# The problem
Copy, from the listing, every line in which the string "function" is present.

# Entries provided
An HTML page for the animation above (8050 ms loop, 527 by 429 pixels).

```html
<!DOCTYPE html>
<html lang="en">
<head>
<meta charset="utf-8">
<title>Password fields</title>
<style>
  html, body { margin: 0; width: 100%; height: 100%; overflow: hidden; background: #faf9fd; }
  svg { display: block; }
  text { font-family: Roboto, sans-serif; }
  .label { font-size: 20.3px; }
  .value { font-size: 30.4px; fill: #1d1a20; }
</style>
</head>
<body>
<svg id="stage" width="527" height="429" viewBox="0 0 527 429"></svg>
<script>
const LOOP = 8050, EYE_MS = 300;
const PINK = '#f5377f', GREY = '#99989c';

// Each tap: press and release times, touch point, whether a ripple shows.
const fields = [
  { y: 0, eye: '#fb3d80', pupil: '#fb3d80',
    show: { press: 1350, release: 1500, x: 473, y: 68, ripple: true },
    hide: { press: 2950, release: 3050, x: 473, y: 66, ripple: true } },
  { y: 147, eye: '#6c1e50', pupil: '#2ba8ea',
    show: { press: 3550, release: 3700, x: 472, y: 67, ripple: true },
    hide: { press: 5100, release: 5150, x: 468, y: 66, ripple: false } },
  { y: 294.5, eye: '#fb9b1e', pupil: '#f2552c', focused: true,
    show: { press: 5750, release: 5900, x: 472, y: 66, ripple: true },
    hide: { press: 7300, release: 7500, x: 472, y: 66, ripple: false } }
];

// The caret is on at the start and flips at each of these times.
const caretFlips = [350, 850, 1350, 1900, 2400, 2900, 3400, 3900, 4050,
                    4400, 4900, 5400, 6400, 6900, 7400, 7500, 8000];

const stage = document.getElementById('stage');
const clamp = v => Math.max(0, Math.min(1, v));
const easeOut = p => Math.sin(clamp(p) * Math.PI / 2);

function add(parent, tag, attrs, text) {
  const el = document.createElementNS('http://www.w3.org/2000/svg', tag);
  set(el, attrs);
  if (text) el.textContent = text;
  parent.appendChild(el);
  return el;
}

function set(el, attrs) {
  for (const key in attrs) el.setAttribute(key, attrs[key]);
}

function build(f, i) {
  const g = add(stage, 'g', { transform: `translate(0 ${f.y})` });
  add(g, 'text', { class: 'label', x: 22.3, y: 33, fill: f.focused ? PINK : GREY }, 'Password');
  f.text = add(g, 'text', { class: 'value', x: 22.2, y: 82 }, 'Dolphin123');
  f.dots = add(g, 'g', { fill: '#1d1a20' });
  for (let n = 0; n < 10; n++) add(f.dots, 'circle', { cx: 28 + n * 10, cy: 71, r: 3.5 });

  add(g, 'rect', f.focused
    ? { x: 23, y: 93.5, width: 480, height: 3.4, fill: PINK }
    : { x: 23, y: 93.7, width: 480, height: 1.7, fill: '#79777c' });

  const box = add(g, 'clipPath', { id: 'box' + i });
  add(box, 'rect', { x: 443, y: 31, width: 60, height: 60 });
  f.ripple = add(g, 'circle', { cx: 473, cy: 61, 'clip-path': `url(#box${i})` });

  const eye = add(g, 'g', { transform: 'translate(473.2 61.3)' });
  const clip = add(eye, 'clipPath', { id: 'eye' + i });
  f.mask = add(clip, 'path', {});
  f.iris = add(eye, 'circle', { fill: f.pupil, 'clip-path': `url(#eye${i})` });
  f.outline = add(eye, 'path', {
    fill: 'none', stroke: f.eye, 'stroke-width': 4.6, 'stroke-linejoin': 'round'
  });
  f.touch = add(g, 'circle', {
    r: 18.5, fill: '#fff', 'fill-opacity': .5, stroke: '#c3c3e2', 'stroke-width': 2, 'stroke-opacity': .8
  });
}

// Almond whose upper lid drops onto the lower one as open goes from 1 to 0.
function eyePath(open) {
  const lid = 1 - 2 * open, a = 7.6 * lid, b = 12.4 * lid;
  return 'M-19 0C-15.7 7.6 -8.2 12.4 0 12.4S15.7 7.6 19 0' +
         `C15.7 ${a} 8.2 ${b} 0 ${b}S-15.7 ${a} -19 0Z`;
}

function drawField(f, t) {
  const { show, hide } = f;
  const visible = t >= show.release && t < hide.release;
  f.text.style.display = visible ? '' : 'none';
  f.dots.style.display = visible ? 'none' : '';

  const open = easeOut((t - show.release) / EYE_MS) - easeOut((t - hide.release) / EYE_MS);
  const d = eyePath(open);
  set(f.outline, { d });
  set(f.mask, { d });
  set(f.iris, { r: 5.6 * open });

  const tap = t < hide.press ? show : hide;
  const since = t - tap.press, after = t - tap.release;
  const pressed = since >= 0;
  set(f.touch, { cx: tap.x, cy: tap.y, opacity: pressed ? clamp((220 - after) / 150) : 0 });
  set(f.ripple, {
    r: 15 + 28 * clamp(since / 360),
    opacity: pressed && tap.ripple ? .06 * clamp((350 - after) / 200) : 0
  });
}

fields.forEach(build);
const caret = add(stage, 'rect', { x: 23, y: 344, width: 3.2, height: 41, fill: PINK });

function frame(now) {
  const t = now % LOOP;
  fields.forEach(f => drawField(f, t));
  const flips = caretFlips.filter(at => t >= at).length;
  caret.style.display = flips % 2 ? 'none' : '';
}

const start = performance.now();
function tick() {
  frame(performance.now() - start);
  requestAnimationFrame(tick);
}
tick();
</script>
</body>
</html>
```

* * *

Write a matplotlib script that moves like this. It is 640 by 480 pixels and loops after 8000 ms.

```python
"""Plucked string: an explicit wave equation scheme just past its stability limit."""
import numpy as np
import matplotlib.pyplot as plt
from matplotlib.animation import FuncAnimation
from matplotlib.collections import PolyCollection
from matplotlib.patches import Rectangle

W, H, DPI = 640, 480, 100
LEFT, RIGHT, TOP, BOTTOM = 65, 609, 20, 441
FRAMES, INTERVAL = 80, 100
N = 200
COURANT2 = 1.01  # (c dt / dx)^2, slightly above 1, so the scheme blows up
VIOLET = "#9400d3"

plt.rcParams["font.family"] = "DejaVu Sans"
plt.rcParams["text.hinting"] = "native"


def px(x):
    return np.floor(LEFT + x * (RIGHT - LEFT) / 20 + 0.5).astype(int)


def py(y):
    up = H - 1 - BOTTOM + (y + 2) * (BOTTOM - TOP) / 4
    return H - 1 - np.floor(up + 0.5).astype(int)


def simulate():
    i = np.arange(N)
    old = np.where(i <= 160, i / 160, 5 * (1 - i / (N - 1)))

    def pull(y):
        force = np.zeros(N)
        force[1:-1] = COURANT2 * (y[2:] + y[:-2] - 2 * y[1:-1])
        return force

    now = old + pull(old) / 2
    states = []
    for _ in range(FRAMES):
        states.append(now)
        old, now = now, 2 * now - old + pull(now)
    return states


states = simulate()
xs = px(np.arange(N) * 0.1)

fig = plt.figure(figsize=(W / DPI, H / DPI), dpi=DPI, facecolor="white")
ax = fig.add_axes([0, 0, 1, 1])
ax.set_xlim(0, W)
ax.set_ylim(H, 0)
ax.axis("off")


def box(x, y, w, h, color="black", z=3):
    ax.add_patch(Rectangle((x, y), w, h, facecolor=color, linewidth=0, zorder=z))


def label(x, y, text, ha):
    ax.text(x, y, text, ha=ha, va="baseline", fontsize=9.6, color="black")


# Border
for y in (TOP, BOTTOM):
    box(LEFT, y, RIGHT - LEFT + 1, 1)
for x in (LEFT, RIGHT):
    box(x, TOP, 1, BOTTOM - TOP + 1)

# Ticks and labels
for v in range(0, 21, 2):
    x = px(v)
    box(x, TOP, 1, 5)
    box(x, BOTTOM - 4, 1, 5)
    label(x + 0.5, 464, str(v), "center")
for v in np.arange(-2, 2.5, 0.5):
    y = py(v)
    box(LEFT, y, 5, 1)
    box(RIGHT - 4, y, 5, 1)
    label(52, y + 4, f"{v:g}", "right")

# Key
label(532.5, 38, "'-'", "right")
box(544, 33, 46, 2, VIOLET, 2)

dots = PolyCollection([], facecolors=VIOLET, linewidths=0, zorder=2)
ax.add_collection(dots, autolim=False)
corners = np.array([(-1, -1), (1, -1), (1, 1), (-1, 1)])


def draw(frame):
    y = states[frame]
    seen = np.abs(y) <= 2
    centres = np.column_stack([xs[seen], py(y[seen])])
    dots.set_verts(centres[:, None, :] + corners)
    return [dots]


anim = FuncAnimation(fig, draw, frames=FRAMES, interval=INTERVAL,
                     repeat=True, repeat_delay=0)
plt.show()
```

* * *

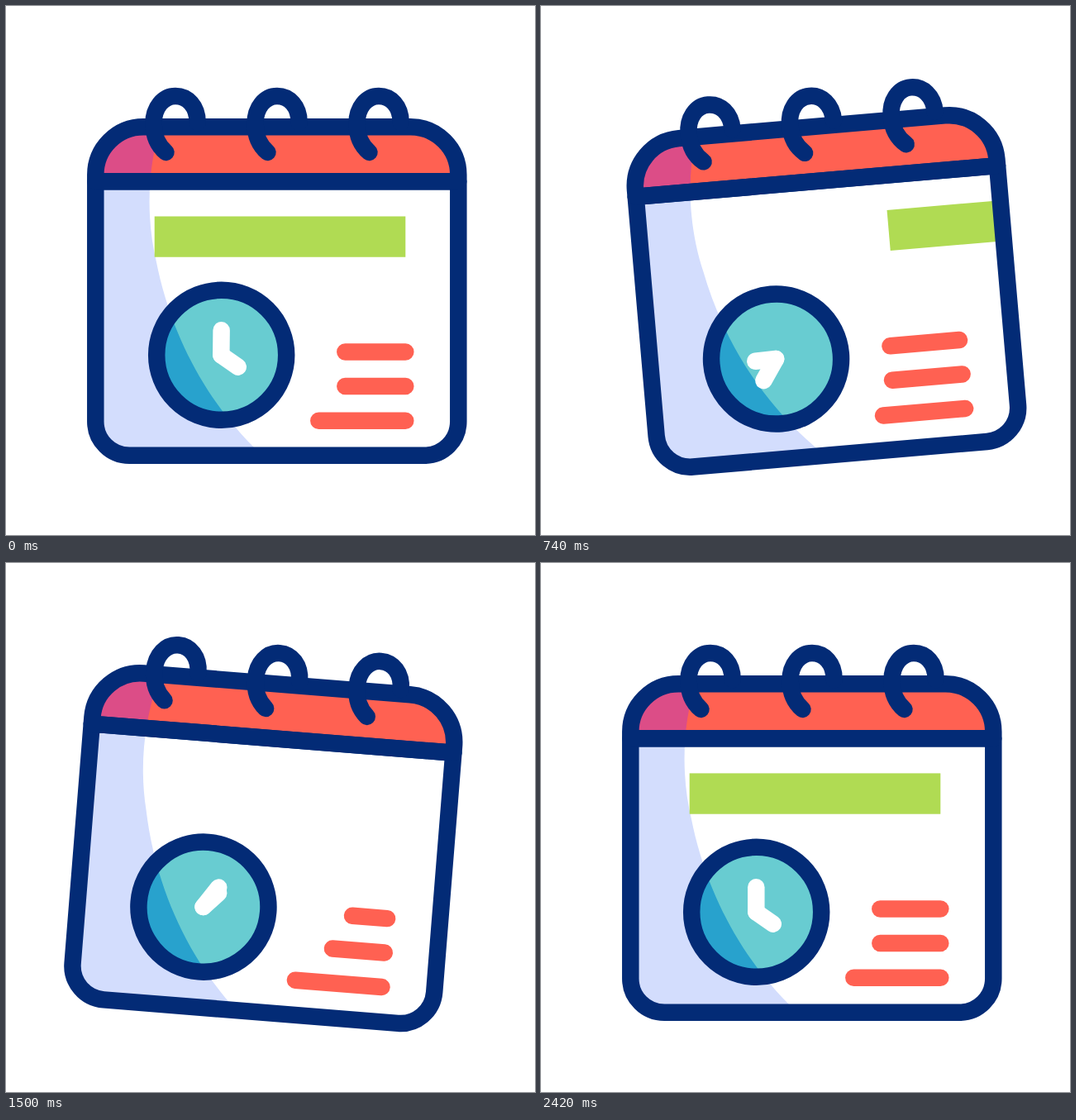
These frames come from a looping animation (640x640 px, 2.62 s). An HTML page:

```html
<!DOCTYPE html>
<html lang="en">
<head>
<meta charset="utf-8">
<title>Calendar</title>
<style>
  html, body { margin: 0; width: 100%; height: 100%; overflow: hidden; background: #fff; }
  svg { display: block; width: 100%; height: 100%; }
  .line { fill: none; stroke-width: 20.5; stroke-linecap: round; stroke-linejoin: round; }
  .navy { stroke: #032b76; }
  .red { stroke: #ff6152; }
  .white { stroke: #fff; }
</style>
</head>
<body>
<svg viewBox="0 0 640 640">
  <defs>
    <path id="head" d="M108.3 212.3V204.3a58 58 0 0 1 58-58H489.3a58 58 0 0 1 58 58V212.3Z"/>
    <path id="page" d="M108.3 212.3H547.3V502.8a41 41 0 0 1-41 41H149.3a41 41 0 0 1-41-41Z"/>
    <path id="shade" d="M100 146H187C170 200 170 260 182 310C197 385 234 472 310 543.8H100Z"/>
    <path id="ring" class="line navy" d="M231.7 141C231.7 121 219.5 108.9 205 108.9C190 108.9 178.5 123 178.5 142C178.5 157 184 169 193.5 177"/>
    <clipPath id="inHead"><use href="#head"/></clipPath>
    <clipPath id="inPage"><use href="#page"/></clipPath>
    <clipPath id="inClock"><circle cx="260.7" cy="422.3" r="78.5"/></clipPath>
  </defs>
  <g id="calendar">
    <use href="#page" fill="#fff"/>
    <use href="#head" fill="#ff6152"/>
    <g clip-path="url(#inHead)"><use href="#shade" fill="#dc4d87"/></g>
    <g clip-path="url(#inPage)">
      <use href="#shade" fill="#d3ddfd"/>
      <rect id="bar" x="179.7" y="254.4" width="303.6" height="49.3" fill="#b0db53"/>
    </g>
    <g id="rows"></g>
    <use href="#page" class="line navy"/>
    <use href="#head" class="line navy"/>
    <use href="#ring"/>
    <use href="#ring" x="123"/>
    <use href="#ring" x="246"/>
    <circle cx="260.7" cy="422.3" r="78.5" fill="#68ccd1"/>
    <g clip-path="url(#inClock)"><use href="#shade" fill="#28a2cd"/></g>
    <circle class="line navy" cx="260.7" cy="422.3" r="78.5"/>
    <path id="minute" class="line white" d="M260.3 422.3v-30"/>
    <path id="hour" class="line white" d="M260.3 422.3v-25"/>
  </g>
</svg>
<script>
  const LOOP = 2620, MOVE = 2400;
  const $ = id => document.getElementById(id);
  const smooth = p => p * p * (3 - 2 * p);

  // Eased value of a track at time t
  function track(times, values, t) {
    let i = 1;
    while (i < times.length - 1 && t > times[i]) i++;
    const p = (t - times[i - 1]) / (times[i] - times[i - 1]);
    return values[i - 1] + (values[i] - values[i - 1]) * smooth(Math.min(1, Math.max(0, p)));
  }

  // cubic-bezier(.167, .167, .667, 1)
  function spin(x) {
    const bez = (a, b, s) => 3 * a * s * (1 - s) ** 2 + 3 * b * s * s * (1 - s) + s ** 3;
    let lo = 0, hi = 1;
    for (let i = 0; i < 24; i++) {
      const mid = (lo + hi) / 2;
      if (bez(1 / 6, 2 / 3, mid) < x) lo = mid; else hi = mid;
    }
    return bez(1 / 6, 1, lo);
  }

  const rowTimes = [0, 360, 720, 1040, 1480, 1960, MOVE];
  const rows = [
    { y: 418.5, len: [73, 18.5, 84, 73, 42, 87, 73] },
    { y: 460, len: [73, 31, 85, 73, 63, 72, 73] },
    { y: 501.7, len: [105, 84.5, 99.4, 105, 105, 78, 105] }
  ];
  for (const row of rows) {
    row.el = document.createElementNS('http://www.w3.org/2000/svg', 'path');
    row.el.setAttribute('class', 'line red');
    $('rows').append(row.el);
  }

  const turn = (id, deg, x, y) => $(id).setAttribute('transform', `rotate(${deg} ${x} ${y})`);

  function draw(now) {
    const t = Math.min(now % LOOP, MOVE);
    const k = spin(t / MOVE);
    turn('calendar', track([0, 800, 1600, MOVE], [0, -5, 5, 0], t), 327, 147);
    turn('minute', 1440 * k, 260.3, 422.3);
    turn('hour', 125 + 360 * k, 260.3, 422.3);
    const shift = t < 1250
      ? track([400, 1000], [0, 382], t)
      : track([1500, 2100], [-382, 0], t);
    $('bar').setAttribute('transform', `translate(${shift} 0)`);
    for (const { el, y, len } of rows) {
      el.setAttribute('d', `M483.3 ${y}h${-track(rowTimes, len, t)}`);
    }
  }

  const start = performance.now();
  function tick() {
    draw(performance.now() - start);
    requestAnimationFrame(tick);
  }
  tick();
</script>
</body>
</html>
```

# Exercise result
function add(parent, tag, attrs, text) {
function set(el, attrs) {
function build(f, i) {
function eyePath(open) {
function drawField(f, t) {
function frame(now) {
function tick() {
  function track(times, values, t) {
  function spin(x) {
  function draw(now) {
  function tick() {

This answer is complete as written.